I'm not saying don't draft high school players, but this is yet more evidence of how high the risk is.

dougdirt
04-04-2007, 12:27 PM
I'd take the exact opposite position - it's not that there is a lack of information. Instead, there's an overabundance of information. Places like baseball-reference.com, baseballcube.com, etc already have most of this information (draft position, minor/major league stats, etc) in a data base. The work comes in parsing the data (for example, to do a regional study, do you divide the country up into 50 states, 6 regions, 4 regions, etc?). Coding the data would be a heck of a lot of work, but in this day in age, the data is most certainly there.

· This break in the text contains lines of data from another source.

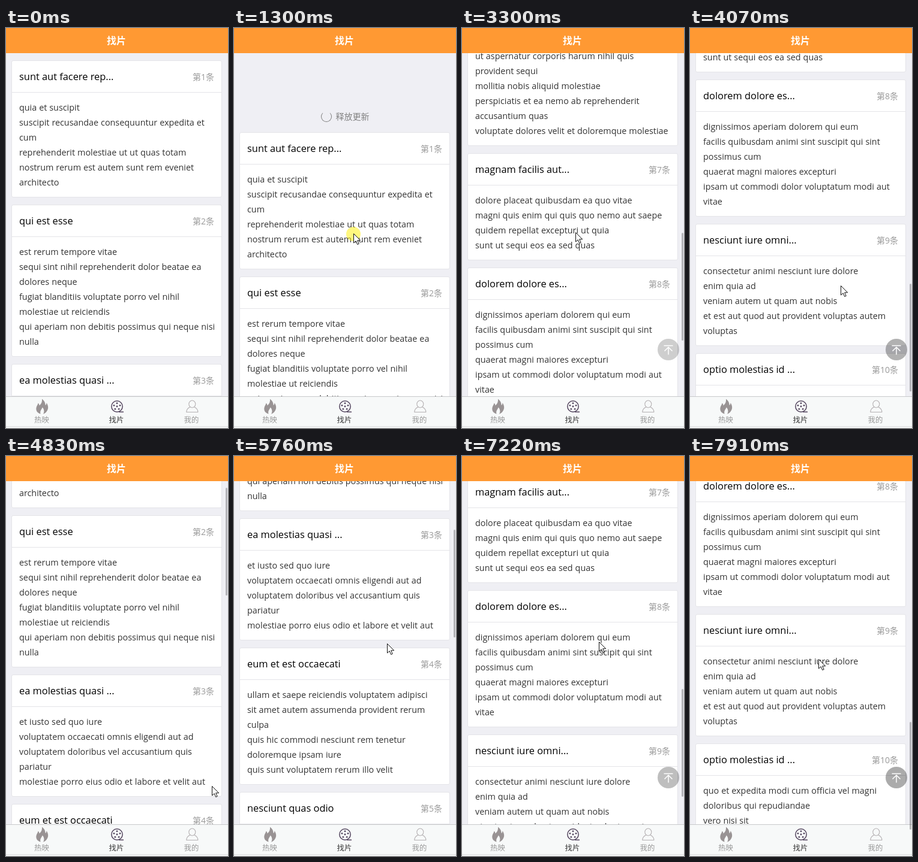
An HTML page for the animation above (7.99 s loop, 370 by 668 pixels).

```html
<!DOCTYPE html>
<html lang="zh">
<head>
<meta charset="utf-8">
<title>找片</title>
<style>
  html, body { margin: 0; width: 100%; height: 100%; overflow: hidden; }
  body { position: relative; background: #efeff4; color: #333; font-family: "Open Sans", "Noto Sans CJK SC", "Noto Sans CJK", sans-serif; }
  #stage { position: absolute; left: 0; top: 0; width: 370px; height: 668px; overflow: hidden; background: #efeff4; }
  #stage > * { position: absolute; }
  header { left: 0; top: 0; width: 370px; height: 42px; background: #f93; color: #fff; font: bold 16px/40px "Noto Sans CJK SC", "Noto Sans CJK", sans-serif; text-align: center; text-indent: -2px; }
  #view { left: 0; top: 42px; width: 370px; height: 573px; overflow: hidden; }
  #list { position: absolute; left: 9px; top: 12px; width: 351px; }
  .card { box-sizing: border-box; margin-bottom: 12px; border: 1px solid #e4e4e8; border-radius: 3px; background: #fff; }
  .card h2 { display: flex; justify-content: space-between; margin: 0; padding: 0 12px; height: 52px; border-bottom: 1px solid #e4e4e8; font-size: 16.4px; font-weight: 400; line-height: 52px; color: #000; }
  .card h2 span { font-size: 14px; line-height: 54px; color: #999; }
  .card p { margin: 0; padding: 12px; font-size: 14.35px; line-height: 25px; word-spacing: .25px; white-space: pre; }
  #hint { position: absolute; left: 0; top: -30px; width: 370px; height: 32px; display: flex; justify-content: center; align-items: center; gap: 7px; font-size: 14px; line-height: 32px; color: #808080; }
  #ring { box-sizing: border-box; width: 18px; height: 18px; border: 1px solid #808080; border-bottom-color: transparent; border-radius: 50%; }
  #top { left: 326px; top: 519px; }
  footer { box-sizing: border-box; left: 0; top: 615px; width: 370px; height: 53px; border-top: 1px solid #c8c9cb; background: #f7f9f9; }
  footer::after { content: ""; position: absolute; left: 0; top: 49px; width: 370px; height: 1px; background: #dcdcde; }
  footer span { position: absolute; top: 30px; width: 60px; text-align: center; font-size: 12.4px; line-height: 18px; color: #999; }
  footer svg { position: absolute; left: 0; top: 0; }
  #thumb { left: 366px; top: 0; width: 3px; height: 180px; border-radius: 2px; background: rgba(0, 0, 0, .25); }
  #cursor { left: 0; top: 0; overflow: visible; }
</style>
</head>
<body>
<div id="stage">
  <div id="view">
    <div id="hint"><i id="ring"></i><span id="label"></span></div>
    <div id="list"></div>
  </div>
  <header>找片</header>
  <svg id="top" width="36" height="36">
    <circle id="disc" cx="18" cy="18" r="18"/>
    <path d="M10.5 11.5H25.5M18 26.5V14.5M11.5 20.5L18 14L24.5 20.5" fill="none" stroke="#fff" stroke-width="1.5"/>
  </svg>
  <footer>
    <svg width="370" height="52" fill="none">
      <path d="M60 3.5C66 8 65 12 66 14C67 13 67.5 11.5 67.5 10C71 15 71 20 68 24C66.5 26.5 64 28 62 28.5C64.5 25 63.5 20 60.5 17.5C60.5 20.5 56 22 57.5 28.5C52 27 49.5 22.5 50.5 18C51 15 53 13.5 53.5 10.5C55 11.5 55.5 13 55.5 14.5C59 12 60.5 8 60 3.5Z" fill="#999394"/>
      <g stroke="#54465f" stroke-width="1.5">
        <circle cx="185" cy="16" r="9.2"/>
        <path d="M188 25.2H196"/>
      </g>
      <g id="holes" fill="#54465f"></g>
      <g stroke="#b5b1b3" stroke-width="1.1">
        <ellipse cx="310.3" cy="12" rx="5.5" ry="6"/>
        <path d="M306.8 17C303.3 18.5 300.8 21 300.8 25.5H319.8C319.8 21 317.3 18.5 313.8 17"/>
      </g>
    </svg>
    <span style="left:29.5px">热映</span>
    <span style="left:154px;color:#333">找片</span>
    <span style="left:279px">我的</span>
  </footer>
  <div id="thumb"></div>
  <svg id="cursor" width="14" height="20">
    <circle id="press" r="12" cy="1" fill="#fff000" fill-opacity=".5"/>
    <path d="M.5 .5V16L4.2 12.7L6.7 18.5L9.2 17.4L6.7 11.8H11.7Z" fill="#fff" stroke="#111"/>
  </svg>
</div>
<script>
const LOOP = 7990, LEAD = 142, STEP = 76.8, LAST = 101;
const $ = id => document.getElementById(id);

const posts = [
  ["sunt aut facere rep...", "quia et suscipit\nsuscipit recusandae consequuntur expedita et\ncum\nreprehenderit molestiae ut ut quas totam\nnostrum rerum est autem sunt rem eveniet\narchitecto"],
  ["qui est esse", "est rerum tempore vitae\nsequi sint nihil reprehenderit dolor beatae ea\ndolores neque\nfugiat blanditiis voluptate porro vel nihil\nmolestiae ut reiciendis\nqui aperiam non debitis possimus qui neque nisi\nnulla"],
  ["ea molestias quasi ...", "et iusto sed quo iure\nvoluptatem occaecati omnis eligendi aut ad\nvoluptatem doloribus vel accusantium quis\npariatur\nmolestiae porro eius odio et labore et velit aut"],
  ["eum et est occaecati", "ullam et saepe reiciendis voluptatem adipisci\nsit amet autem assumenda provident rerum\nculpa\nquis hic commodi nesciunt rem tenetur\ndoloremque ipsam iure\nquis sunt voluptatem rerum illo velit"],
  ["nesciunt quas odio", "repudiandae veniam quaerat sunt sed\nalias aut fugiat sit autem sed est\nvoluptatem omnis possimus esse voluptatibus\nquis\nest aut tenetur dolor neque"],
  ["dolorem eum mag...", "ut aspernatur corporis harum nihil quis\nprovident sequi\nmollitia nobis aliquid molestiae\nperspiciatis et ea nemo ab reprehenderit\naccusantium quas\nvoluptate dolores velit et doloremque molestiae"],
  ["magnam facilis aut...", "dolore placeat quibusdam ea quo vitae\nmagni quis enim qui quis quo nemo aut saepe\nquidem repellat excepturi ut quia\nsunt ut sequi eos ea sed quas"],
  ["dolorem dolore es...", "dignissimos aperiam dolorem qui eum\nfacilis quibusdam animi sint suscipit qui sint\npossimus cum\nquaerat magni maiores excepturi\nipsam ut commodi dolor voluptatum modi aut\nvitae"],
  ["nesciunt iure omni...", "consectetur animi nesciunt iure dolore\nenim quia ad\nveniam autem ut quam aut nobis\net est aut quod aut provident voluptas autem\nvoluptas"],
  ["optio molestias id ...", "quo et expedita modi cum officia vel magni\ndoloribus qui repudiandae\nvero nisi sit\nquos veniam quod sed accusamus veritatis\nerror"]
];
$("list").innerHTML = posts.map(([title, text], i) =>
  `<div class="card"><h2>${title}<span>第${i + 1}条</span></h2><p>${text}</p></div>`).join("");

const hole = (x, y) => `<circle cx="${x}" cy="${y}" r="1.4"/>`;
$("holes").innerHTML = hole(185, 16) + [0, 1, 2, 3, 4].map(i => {
  const a = (i * 0.4 - 0.5) * Math.PI;
  return hole(185 + 5.3 * Math.cos(a), 16 + 5.3 * Math.sin(a));
}).join("");

// Each row: step, value(s)
const scrollKeys = [[25, 0], [26, 20], [30, 421], [34, 660], [37, 820], [41, 1266], [46, 1500], [50, 1580], [57, 1580],
  [61, 196], [62, 4], [63, 0], [65, 0], [69, 240], [76, 620], [83, 1072], [91, 1420], [101, 1643]];
const pullKeys = [[10, 0], [11, 38], [13, 95], [15, 120], [18, 120], [20, 80], [22, 80], [25, 0]];
const cursorKeys = [[0, 282, 650], [4, 262, 470], [10, 222, 287], [11, 199, 261], [15, 199, 343], [19, 199, 343], [26, 200, 230],
  [30, 200, 196], [36, 194, 300], [41, 189, 341], [49, 205, 370], [55, 343, 551], [61, 343, 551], [69, 260, 330],
  [83, 243, 272], [92, 228, 310], [101, 214, 339]];

function at(keys, n) {
  const i = keys.findIndex(k => k[0] >= n);
  if (i < 0) return keys[keys.length - 1].slice(1);
  if (i === 0) return keys[0].slice(1);
  const a = keys[i - 1], b = keys[i], u = (n - a[0]) / (b[0] - a[0]);
  return a.slice(1).map((v, j) => Math.round(v + (b[j + 1] - v) * u));
}

function draw(n) {
  const [scroll] = at(scrollKeys, n), [pull] = at(pullKeys, n), [x, y] = at(cursorKeys, n);
  const loading = n > 18;
  $("list").style.transform = `translateY(${pull - scroll}px)`;
  $("hint").style.transform = `translateY(${pull}px)`;
  $("hint").style.visibility = pull ? "visible" : "hidden";
  $("ring").style.transform = `rotate(${loading ? (n - 18) * 46 + 180 : pull * 4.5}deg)`;
  $("label").textContent = loading ? "加载中 ..." : pull < 80 ? "下拉刷新" : "释放更新";
  $("thumb").style.visibility = n >= 26 ? "visible" : "hidden";
  $("thumb").style.transform = `translateY(${Math.round(scroll * 0.27)}px)`;
  const shade = Math.max(0, (scroll - 730) * 0.00036);
  $("disc").setAttribute("fill-opacity", shade);
  $("top").style.opacity = Math.min(1, shade * 9);
  $("cursor").style.visibility = n < 0 ? "hidden" : "visible";
  $("cursor").style.transform = `translate(${x}px, ${y}px)`;
  $("press").style.display = (n >= 11 && n <= 18) || n === 56 || n === 57 ? "" : "none";
}

const start = performance.now();
function tick() {
  const t = (performance.now() - start) % LOOP;
  draw(Math.min(LAST, Math.floor((t - LEAD) / STEP)));
  requestAnimationFrame(tick);
}
tick();
</script>
</body>
</html>
```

I also think there's some value in the study even though you claim that minor leaguers are handled differently than they were 10 years ago. You might find, for example, that over time, kids from (insert state/region here) fare better in their development than kids from the rest of the nation, regardless of the minor league operations. That would indicate that maybe the Little League / Pony League / AAU / High School systems at the local or regional level have more of an impact than originally thought. There's certainly some logic there - kids who are taught better at an earlier age are more likely to not have bad habits / techniques that lead to the inevitable injuries, etc. Conversely, you might find that there has been a change with the way that kids from state/region X have gone from being drafted to actually being a regular big leaguer. Some evidence there would give credence to the argument that minor league instruction is more important than finding kids from solid programs either at the junior high, high school, or college levels.

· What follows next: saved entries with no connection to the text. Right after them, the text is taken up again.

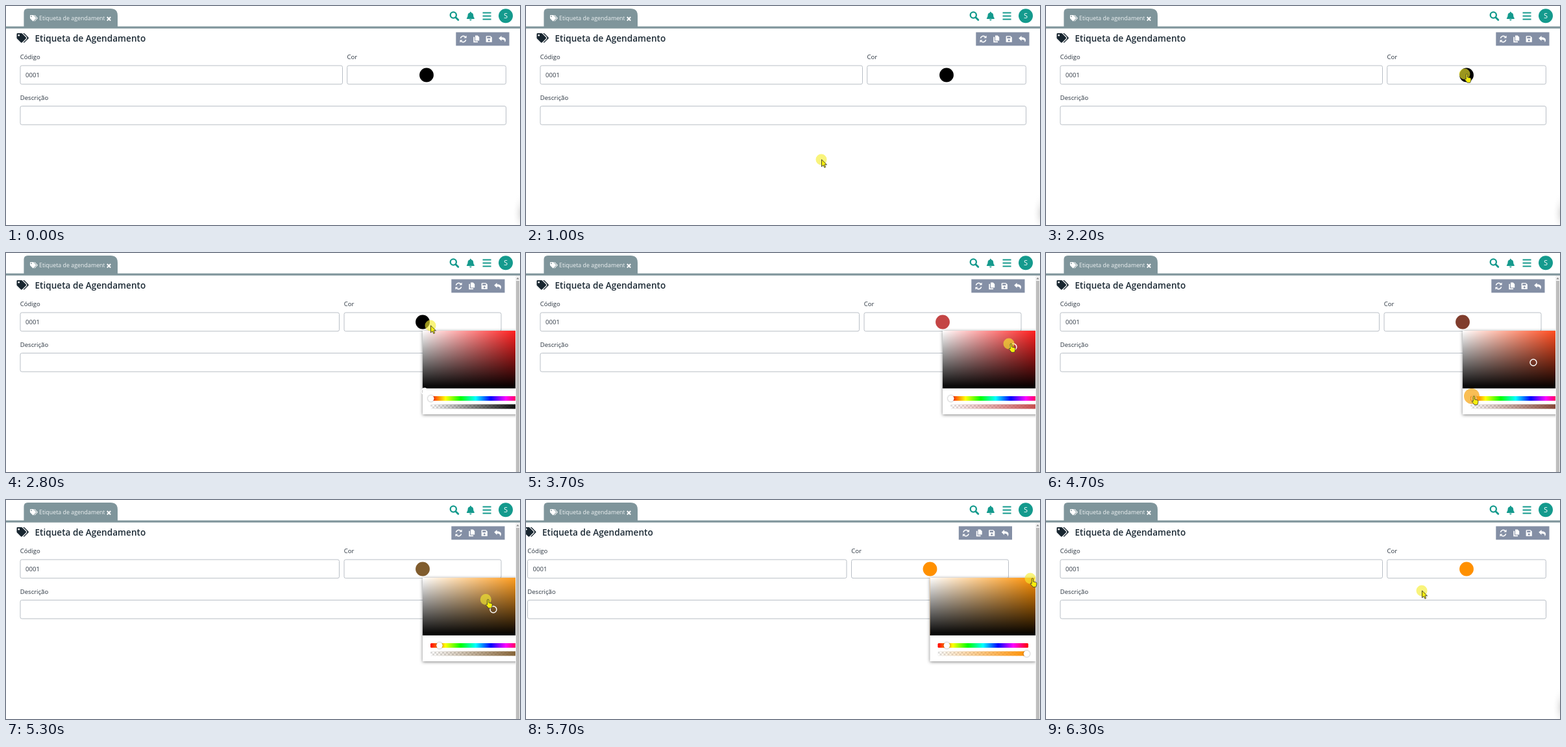
Animation, 792 px wide and 338 px high, one loop 7000 ms. Source, as an HTML page:

```html
<!DOCTYPE html>
<html lang="pt">
<head>
<meta charset="utf-8">
<title>Etiqueta de Agendamento</title>
<style>
html, body { margin: 0; width: 100%; height: 100%; overflow: hidden; background: #fff; }
svg { display: block; width: 792px; height: 338px; font-family: "Open Sans", "Noto Sans", sans-serif; }
.label { font-size: 9.6px; fill: #2b3540; }
.field { fill: #fff; stroke: #b9bfc6; stroke-width: 1; }
.line { fill: none; stroke: #fff; stroke-width: 1.6; }
.knob { fill: #fff; filter: drop-shadow(0 0 1px rgba(0,0,0,.45)); }
.panel { filter: drop-shadow(0 1px 2.5px rgba(0,0,0,.5)); }
</style>
</head>
<body>
<svg viewBox="0 0 792 338" xmlns="http://www.w3.org/2000/svg">
  <defs>
    <clipPath id="view"><rect id="viewBox" y="35" width="792" height="303"/></clipPath>
    <clipPath id="tabClip"><rect x="50" y="5" width="102" height="26"/></clipPath>
    <linearGradient id="white"><stop stop-color="#fff"/><stop offset="1" stop-color="#fff" stop-opacity="0"/></linearGradient>
    <linearGradient id="black" x2="0" y2="1"><stop stop-opacity="0"/><stop offset="1"/></linearGradient>
    <linearGradient id="hues"></linearGradient>
    <linearGradient id="alpha"><stop id="a0" stop-opacity="0"/><stop id="a1" offset="1"/></linearGradient>
    <radialGradient id="shade"><stop stop-color="#dcdcdc"/><stop offset="1" stop-color="#fff" stop-opacity="0"/></radialGradient>
    <pattern id="check" width="6" height="6" patternUnits="userSpaceOnUse">
      <rect width="6" height="6" fill="#fff"/><path d="M0 0h3v6h3V3H0Z" fill="#ddd"/>
    </pattern>
    <g id="tags">
      <path fill-rule="evenodd" d="M1.5 0H8q.8 0 1.2.5L15.6 7q1 1 0 2L9 15.6q-1 1-2 0L.4 9Q0 8.6 0 7.9V1.5Q0 0 1.5 0ZM3.5 2a1.5 1.5 0 1 0 .01 0Z"/>
      <path d="M10.4 0H12q.7 0 1.2.5L19.6 7q1 1 0 2L13 15.6q-1 1-2 0L16.5 10.1q2-2 0-4Z"/>
    </g>
  </defs>
  <rect width="792" height="338" fill="#fff"/>
  <ellipse id="corner" cx="793" cy="320" rx="13" ry="32" fill="url(#shade)"/>

  <!-- header -->
  <rect y="31.5" width="792" height="3.2" fill="#7f959b"/>
  <path d="M27.5 32V10q0-6 6-6H161q11 0 11 11v17Z" fill="#7f959b"/>
  <use href="#tags" transform="translate(37 14) scale(.59)" fill="#fff"/>
  <text x="51" y="22.3" font-size="8.9" fill="#eef2f3" clip-path="url(#tabClip)">Etiqueta de agendamento</text>
  <path d="M155.8 17l5.4 5.6m0-5.6l-5.4 5.6" stroke="#fff" stroke-width="1.9"/>
  <g fill="none" stroke="#149a8d">
    <circle cx="689.3" cy="14" r="4.6" stroke-width="2.3"/>
    <path d="M692.8 17.6l4 4" stroke-width="2.8" stroke-linecap="round"/>
    <path d="M734.5 10.5h13m-13 5h13m-13 5h13" stroke-width="2"/>
  </g>
  <path transform="translate(709.8 8.7) scale(.86)" fill="#149a8d" d="M7 16a2 2 0 0 0 2-2H5a2 2 0 0 0 2 2ZM13.7 11.3C13 10.6 12 9.4 12 6.5 12 4.2 10.3 2.3 8 1.9V1a1 1 0 0 0-2 0v.9C3.7 2.3 2 4.2 2 6.5 2 9.4 1 10.6.3 11.3-.4 12 .1 13 1 13h12c.9 0 1.4-1 .7-1.7Z"/>
  <circle cx="770" cy="15.2" r="11" fill="#149a8d"/>
  <text x="770" y="19.2" font-size="11" fill="#fff" text-anchor="middle">S</text>

  <!-- page -->
  <g clip-path="url(#view)">
    <g id="page">
      <use href="#tags" transform="translate(16.5 42) scale(.92)" fill="#182630"/>
      <text x="44.5" y="55" font-size="13.6" font-weight="600" fill="#1c2a35">Etiqueta de Agendamento</text>
      <g id="tools">
        <rect x="693.3" y="40.5" width="82.2" height="20.8" fill="#848fa5"/>
        <path class="line" d="M700.4 49.8a4.3 4.3 0 0 1 7.4-2M708.6 52.2a4.3 4.3 0 0 1-7.4 2"/>
        <path d="M709.6 45.4v4.2h-4.2ZM699.4 56.6v-4.2h4.2Z" fill="#fff"/>
        <path d="M723 45.5h3.6l2.6 2.6v5.4H723ZM720.3 47.7h1.7v6.8h5v1.8h-6.7Z" fill="#fff"/>
        <path fill-rule="evenodd" d="M740.5 46.2h6l2.3 2.3v7.2h-9.2v-8.6q0-.9.9-.9ZM741.2 47.6v2.5h5.2v-2.5ZM744.2 51.6a1.5 1.5 0 1 0 .01 0Z" fill="#fff"/>
        <path d="M759.2 49.8l4.3-3.9v2.3q6.5 0 6.5 4.6 0 2-1.7 3.5 1.1-4.6-4.8-4.6v2.2Z" fill="#fff"/>
      </g>
      <text class="label" x="21.7" y="82.2">Código</text>
      <text class="label" id="colorLabel" y="82.2">Cor</text>
      <text class="label" x="21.7" y="145.2">Descrição</text>
      <rect class="field" id="code" x="22" y="92" width="496.5" height="28.7" rx="2.5"/>
      <text class="label" x="30" y="110">0001</text>
      <rect class="field" id="color" y="92" height="28.7" rx="2.5"/>
      <rect class="field" id="desc" x="22" y="154.5" height="28.7" rx="2.5"/>
      <circle id="dot" cy="106.5" r="10.9"/>
      <g id="picker">
        <rect class="panel" x="642" y="120" width="163" height="129" fill="#fff"/>
        <rect id="base" x="642" y="120" width="163" height="89"/>
        <rect x="642" y="120" width="163" height="89" fill="url(#white)"/>
        <rect x="642" y="120" width="163" height="89" fill="url(#black)"/>
        <circle id="ring" r="5" fill="none" stroke="#fff" stroke-width="1.4"/>
        <rect x="654" y="221" width="139.5" height="7" rx="1.5" fill="url(#hues)"/>
        <rect x="654" y="233.6" width="139.5" height="7" rx="1.5" fill="url(#check)"/>
        <rect x="654" y="233.6" width="139.5" height="7" rx="1.5" fill="url(#alpha)"/>
        <circle class="knob" id="hueKnob" cy="224.6" r="4.8"/>
        <circle class="knob" cx="791" cy="237.3" r="4.8"/>
      </g>
    </g>
  </g>
  <g id="bar">
    <rect x="785" y="35" width="7" height="303" fill="#f1f1f1"/>
    <rect x="786" y="43" width="5" height="295" fill="#bdbdbd"/>
    <path d="M786.3 40.5h4.4l-2.2-2.8Z" fill="#8a8a8a"/>
  </g>
  <g id="cursor">
    <circle id="halo"/>
    <path id="arrow" d="M.5 0V11L3.1 8.6 4.9 12.4 6.7 11.6 5 7.9H8.5Z" fill="#f7ee0c" stroke="#222" stroke-width=".8"/>
    <path id="hand" d="M2.2 1.2q0-1.4 1.2-1.4t1.2 1.4V5l4 .9q1.5.4 1.4 2L9.6 11 8.6 13.3H4.2L.6 9q-.8-1.2.3-1.8l1.3.8Z" fill="#f7ee0c" stroke="#333" stroke-width=".8"/>
  </g>
</svg>
<script>
const LOOP = 7000, STEP = 100;
const $ = id => document.getElementById(id);
const set = (id, attrs) => { for (const k in attrs) $(id).setAttribute(k, attrs[k]); };
const show = (id, on) => set(id, { visibility: on ? 'visible' : 'hidden' });

// rows: time, values...
const path = [
  [500, 146, 225], [1000, 455, 237], [1600, 455, 237], [2200, 645, 105], [2600, 645, 105],
  [2800, 654, 112], [3100, 744, 140], [3900, 744, 140], [4200, 745, 164], [4300, 745, 164],
  [4600, 656, 221], [4700, 656, 221], [5000, 663, 221], [5100, 663, 221], [5400, 766, 130],
  [5700, 777, 121], [5800, 777, 121], [6100, 579, 140]
];
const hue = [[4600, 0], [4700, 12], [5000, 34]];
const sat = [[3400, 0], [3500, .65], [5400, .65], [5600, 1]];
const val = [[3400, 0], [3500, .77], [3900, .77], [4200, .5], [5400, .5], [5600, 1]];
const presses = [[2400, 2500], [3500, 3600], [4600, 5000], [5500, 5600], [6100, 6200]];
const OPEN = 2500, SCROLL = 5600, CLOSE = 6100;

function at(track, t) {
  const i = track.findIndex(k => k[0] > t);
  if (i < 0) return track[track.length - 1].slice(1);
  if (!i) return track[0].slice(1);
  const a = track[i - 1], b = track[i], p = (t - a[0]) / (b[0] - a[0]);
  const e = p * p * (3 - 2 * p);
  return a.slice(1).map((v, j) => v + (b[j + 1] - v) * e);
}

function hsv(h, s, v) {
  const f = n => {
    const k = (n + h / 60) % 6;
    return Math.round(255 * v * (1 - s * Math.max(0, Math.min(k, 4 - k, 1))));
  };
  return `rgb(${f(5)},${f(3)},${f(1)})`;
}

$('hues').innerHTML = Array.from({ length: 7 }, (_, i) =>
  `<stop offset="${i / 6}" stop-color="${hsv(i * 60, 1, 1)}"/>`).join('');

function draw(t) {
  const open = t >= OPEN && t < CLOSE;
  const shift = open && t >= SCROLL ? -19.5 : 0;
  const [h] = at(hue, t), [s] = at(sat, t), [v] = at(val, t), [x, y] = at(path, t);
  const fill = hsv(h, s, v), dotX = open ? 642 : 648;

  set('viewBox', { width: open ? 785 : 792 });
  set('page', { transform: `translate(${shift} 0)` });
  set('tools', { transform: `translate(${open ? -7 : 0} 0)` });
  set('code', { width: open ? 491.5 : 496.5 });
  set('color', { x: open ? 521 : 525.7, width: open ? 242 : 244.6 });
  set('colorLabel', { x: open ? 520.7 : 525.5 });
  set('desc', { width: open ? 741 : 748.5 });
  set('dot', { cx: dotX, fill });
  show('picker', open);
  show('bar', open);
  show('corner', !open);

  set('base', { fill: hsv(h, 1, 1) });
  set('ring', { cx: 645 + 163 * s, cy: 124.5 + 89 * (1 - v) });
  set('hueKnob', { cx: 654.8 + 139 * h / 360 });
  for (const id of ['a0', 'a1']) set(id, { 'stop-color': fill });

  const pressed = presses.some(p => t >= p[0] && t <= p[1]);
  const overDot = Math.hypot(x - dotX - shift, y - 106.5) < 11;
  const overPicker = open && x > 642 + shift && y > 119;
  const hand = overDot || overPicker, seen = t >= path[0][0];
  show('cursor', seen);
  show('hand', seen && hand);
  show('arrow', seen && !hand);
  set('cursor', { transform: `translate(${x} ${y})` });
  set('halo', {
    r: pressed ? 12 : 8.5,
    fill: pressed ? '#f7a81c' : '#f5ee30',
    'fill-opacity': pressed ? .75 : .63
  });
}

function tick() {
  const t = performance.now() % LOOP;
  draw(Math.floor(t / STEP) * STEP);
  requestAnimationFrame(tick);
}
tick();
</script>
</body>
</html>
```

I like the Late Bloomer hypothesis that M2's working.

As someone who actually has gone through 8 years of draft data, I am convinced that a study like that would not have enough data to get what you are looking for to confirm an actual conclusion with any base of information behind it. I mean yes, there are a few examples. Joey Votto said that in HS in Toronto, he never faced a guy throwing harder than 85 MPH. Now days some of these kids see 90 almost every game in summer leagues. But going through all of that data just is going to leave you with the conclusion that there actually isnt enough data to determine an actual conclusion.

A study like that would have to go about 15 years deep. Well once you get past the 5th or 6th round, the number of actual major leaguers are few and far between. All players beyond that are going to drop the numbers across the board dramatically. It is also going leave the sample size extremely small of guys who signed from a certain region.

lollipopcurve
04-04-2007, 01:11 PM
Except we keep learning that it isn't that easy to spot the "true high-high-end talent." For instance, I am in shock B.J. Upton isn't a stud player at this very moment. Seriously, he had everything -- five tools, great instincts, loved the game. At age 18 he seemed like he was only a heartbeat away from the majors. Maybe he'll still get it together to be a good player, but he looked like Cooperstown was in his future five years ago.

I'd say it is relatively easy. That's why most of the kids drafted in the early rounds are on everybody's radar. No one's saying there is such thing as a sure thing (you mention Upton -- the college pitcher taken before him, Bullington, is pretty assuredly a bust, while BJ has plenty of time to become a good player, starting this year when he'll get regular ABs in the majors). My position is that you shouldn't rule out the HS crop at any point in the draft -- especially what appears to be the very high-end talent there. High-school athletes are bigger and stronger than they've ever been and the parental focus on getting them trained to perform at the next level, whatever that may be, is white hot these days. It extends from personal trainers to practically year-round high-level competition. Kids who are excelling against the best competition in that environment, who still have room to mature physically, are better bets than they've ever been, in my opinion.